American typefounding agglomeration formed in 1892, eventually containing most of the American typefounding industry. In the 1890s, sorting through the libraries that were merged in and deciding what to keep and what to get rid of was handled by Joseph W. Phinney. ATF’s early success owed quite a bit to the technical genius of Linn Boyd Benton, inventor of the pantographic engraver. Ultimately, ATF owned the rights to one of the world’s greatest libraries of original typefaces, with many of the ATF-era designs created by Linn Boyd Benton’s son, Morris Fuller Benton.
Foundries that were incorporated into ATF include: Barnhart Brothers & Spindler (1911); Binny & Ronaldson (1892); Boston Type Foundry (1892); Bruce Type Foundry (1901); Central Type Foundry (1893); Dickinson Type Foundry (1892); Farmer, Little & Co. (1892); Inland Type Foundry (1912).
By the 1920s ATF was the dominant player in the world’s printing equipment market. Not just fonts, but entire printing plants were on offer. This strong position did not continue, due to the ever-changing nature of the printing industry. In 1934 ATF reorganized under bankruptcy protection, and never regained its former glory. The company failed to keep up in the phototype era, and failed completely in the digital era.

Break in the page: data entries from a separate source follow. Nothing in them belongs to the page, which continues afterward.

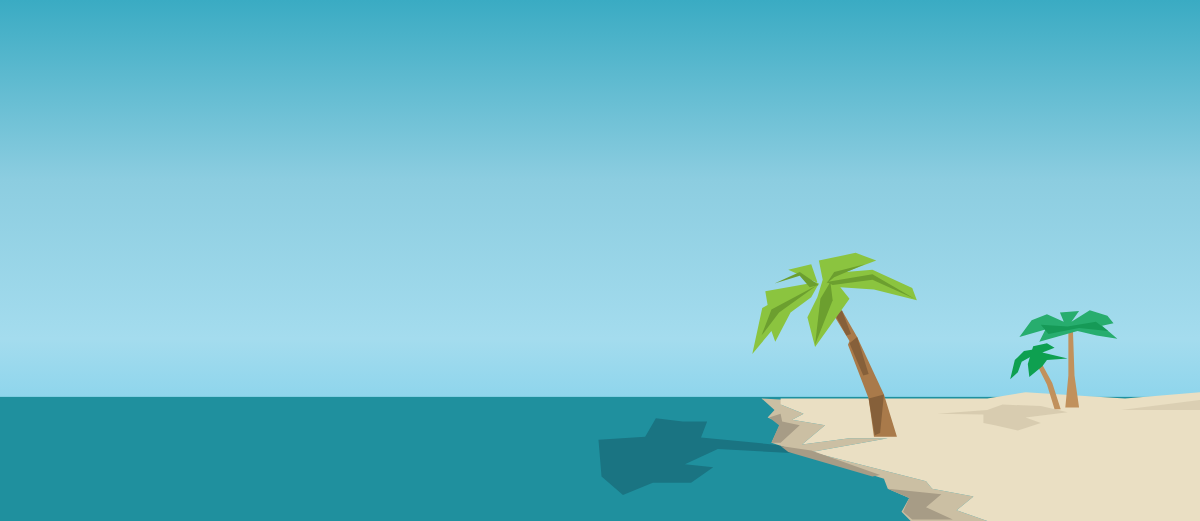
<!DOCTYPE html>
<html lang="en">
<head>
<meta charset="utf-8">
<title>Island Beach</title>
<style>
  :root {
    --sky-top: #3aabc3;
    --sky-mid: #8ccde0;
    --sky-low: #a4dcee;
    --sky-horizon: #8ed5ec;
    --sea: #1f909e;
    --sea-shadow: #1a7482;
    --sand: #eadfc3;
    --sand-shade: #cbbfa3;
    --sand-deep: #a79c86;
    --trunk: #a97a4a;
    --trunk-dark: #86603a;
    --frond: #8bc43f;
    --frond-dark: #6c9f2f;
    --frond-far: #27ad6e;
    --frond-far-dark: #169a57;
    --frond-small: #0ea050;
    --trunk-far: #c1915c;
  }
  html, body { margin: 0; padding: 0; overflow: hidden; }
  body { width: 1200px; height: 521px; }
  .scene { display: block; width: 1200px; height: 521px; }
</style>
</head>
<body>
<svg class="scene" viewBox="0 0 1568 680" preserveAspectRatio="none" role="img" aria-label="Tropical island beach with palm trees by the sea">
  <defs>
    <linearGradient id="skyGradient" x1="0" y1="0" x2="0" y2="1">
      <stop offset="0" stop-color="var(--sky-top)"/>
      <stop offset="0.45" stop-color="var(--sky-mid)"/>
      <stop offset="0.85" stop-color="var(--sky-low)"/>
      <stop offset="1" stop-color="var(--sky-horizon)"/>
    </linearGradient>
  </defs>

  <rect class="sky" x="0" y="0" width="1568" height="520" fill="url(#skyGradient)"/>
  <rect class="sea" x="0" y="518" width="1568" height="162" fill="var(--sea)"/>

  <polygon class="palm-shadow-sea" fill="var(--sea-shadow)"
    points="782,574 843,570 857,546 892,550 924,550 916,571 1040,583 1045,592 938,586 895,606 932,610 903,630 853,630 814,646 786,622"/>

  <g class="island">
    <polygon class="shore-shade" fill="var(--sand-shade)"
      points="995,520 1030,522 1020,528 1050,540 1035,548 1078,555 1048,580 1110,572 1160,572 1060,590 1210,628 1218,638 1272,648 1250,666 1290,680 1190,680 1178,668 1188,650 1160,638 1155,625 1030,585 1008,578 1020,552 1003,545 1012,535"/>
    <polygon class="sand" fill="var(--sand)"
      points="1020,520 1290,520 1340,512 1470,520 1568,512 1568,680 1290,680 1250,666 1272,648 1218,638 1210,628 1060,590 1160,572 1110,572 1048,580 1078,555 1035,548 1050,540 1020,528"/>
    <polygon class="shore-deep" fill="var(--sand-deep)"
      points="1005,545 1020,540 1022,550 1045,555 1020,578 1008,578 1018,555"/>
    <polygon class="shore-deep" fill="var(--sand-deep)"
      points="1160,638 1230,645 1210,662 1245,678 1192,678 1180,668 1188,650"/>
    <polygon class="shore-deep" fill="var(--sand-deep)"
      points="1020,582 1060,588 1150,620 1140,622 1030,590"/>
    <polygon class="far-shadow" fill="var(--sand-shade)" opacity="0.6"
      points="1225,540 1290,535 1310,528 1360,530 1395,538 1340,545 1360,552 1330,562 1300,555 1285,552 1285,541"/>
    <polygon class="far-shadow" fill="var(--sand-shade)" opacity="0.5"
      points="1465,535 1568,522 1568,535"/>
  </g>

  <g class="palm-far-left">
    <polygon fill="var(--trunk-far)" points="1356,478 1362,476 1375,500 1386,534 1378,534 1368,502"/>
    <polygon fill="var(--frond-small)" points="1320,495 1326,470 1338,458 1350,456 1348,465 1335,472 1330,486"/>
    <polygon fill="var(--frond-small)" points="1350,452 1368,448 1378,454 1362,460 1395,468 1368,470 1362,478 1345,492 1343,475"/>
  </g>

  <g class="palm-far-right">
    <polygon fill="var(--trunk-far)" points="1396,432 1402,432 1404,490 1410,532 1392,532 1396,490"/>
    <polygon fill="var(--frond-far)" points="1332,440 1348,418 1368,410 1390,420 1385,408 1410,406 1400,420 1424,405 1447,412 1455,422 1440,425 1460,442 1433,438 1408,432 1358,446 1366,430"/>
    <polygon fill="var(--frond-far-dark)" points="1360,424 1395,426 1432,420 1448,432 1410,428 1370,436"/>
  </g>

  <g class="palm-main">
    <polygon class="trunk" fill="var(--trunk)"
      points="1135,520 1142,570 1172,570 1155,515 1120,440 1100,405 1090,412 1110,445 1108,450"/>
    <polygon class="trunk-shade" fill="var(--trunk-dark)"
      points="1135,520 1155,515 1150,565 1143,568"/>
    <polygon class="trunk-shade" fill="var(--trunk-dark)"
      points="1110,448 1120,440 1135,488 1128,490"/>
    <polygon class="trunk-shade" fill="var(--trunk-dark)"
      points="1092,412 1100,405 1112,436 1106,438"/>

    <polygon class="frond" fill="var(--frond)"
      points="1070,370 1030,352 1060,345 1068,368 1000,380 1003,398 996,402 983,462 1008,432 1013,446 1033,408 1060,388"/>
    <polygon class="frond" fill="var(--frond)"
      points="1075,365 1070,340 1118,330 1145,340 1105,355 1140,352 1192,376 1198,392 1142,378 1098,375 1110,390 1065,453 1055,414 1068,388"/>
    <polygon class="frond-vein" fill="var(--frond-dark)"
      points="1012,370 1045,355 1070,372 1058,375 1045,360"/>
    <polygon class="frond-vein" fill="var(--frond-dark)"
      points="1068,372 1008,404 995,438 1018,408"/>
    <polygon class="frond-vein" fill="var(--frond-dark)"
      points="1080,370 1090,355 1130,345 1090,362"/>
    <polygon class="frond-vein" fill="var(--frond-dark)"
      points="1080,368 1140,358 1195,390 1140,365 1088,372"/>
    <polygon class="frond-vein" fill="var(--frond-dark)"
      points="1085,368 1088,392 1065,450 1072,390"/>
  </g>
</svg>
</body>
</html>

Kingsley, a manufacturer of imprinting and marking equipment, acquired ATF in 1986, and the type division became Kingsley/ATF Type Corporation. The foundry closed in 1993 with an ingnominious backruptcy auction. These days the only sign of ATF fonts is in licensing deals with experienced digital foundries such as Bitstream and Adobe.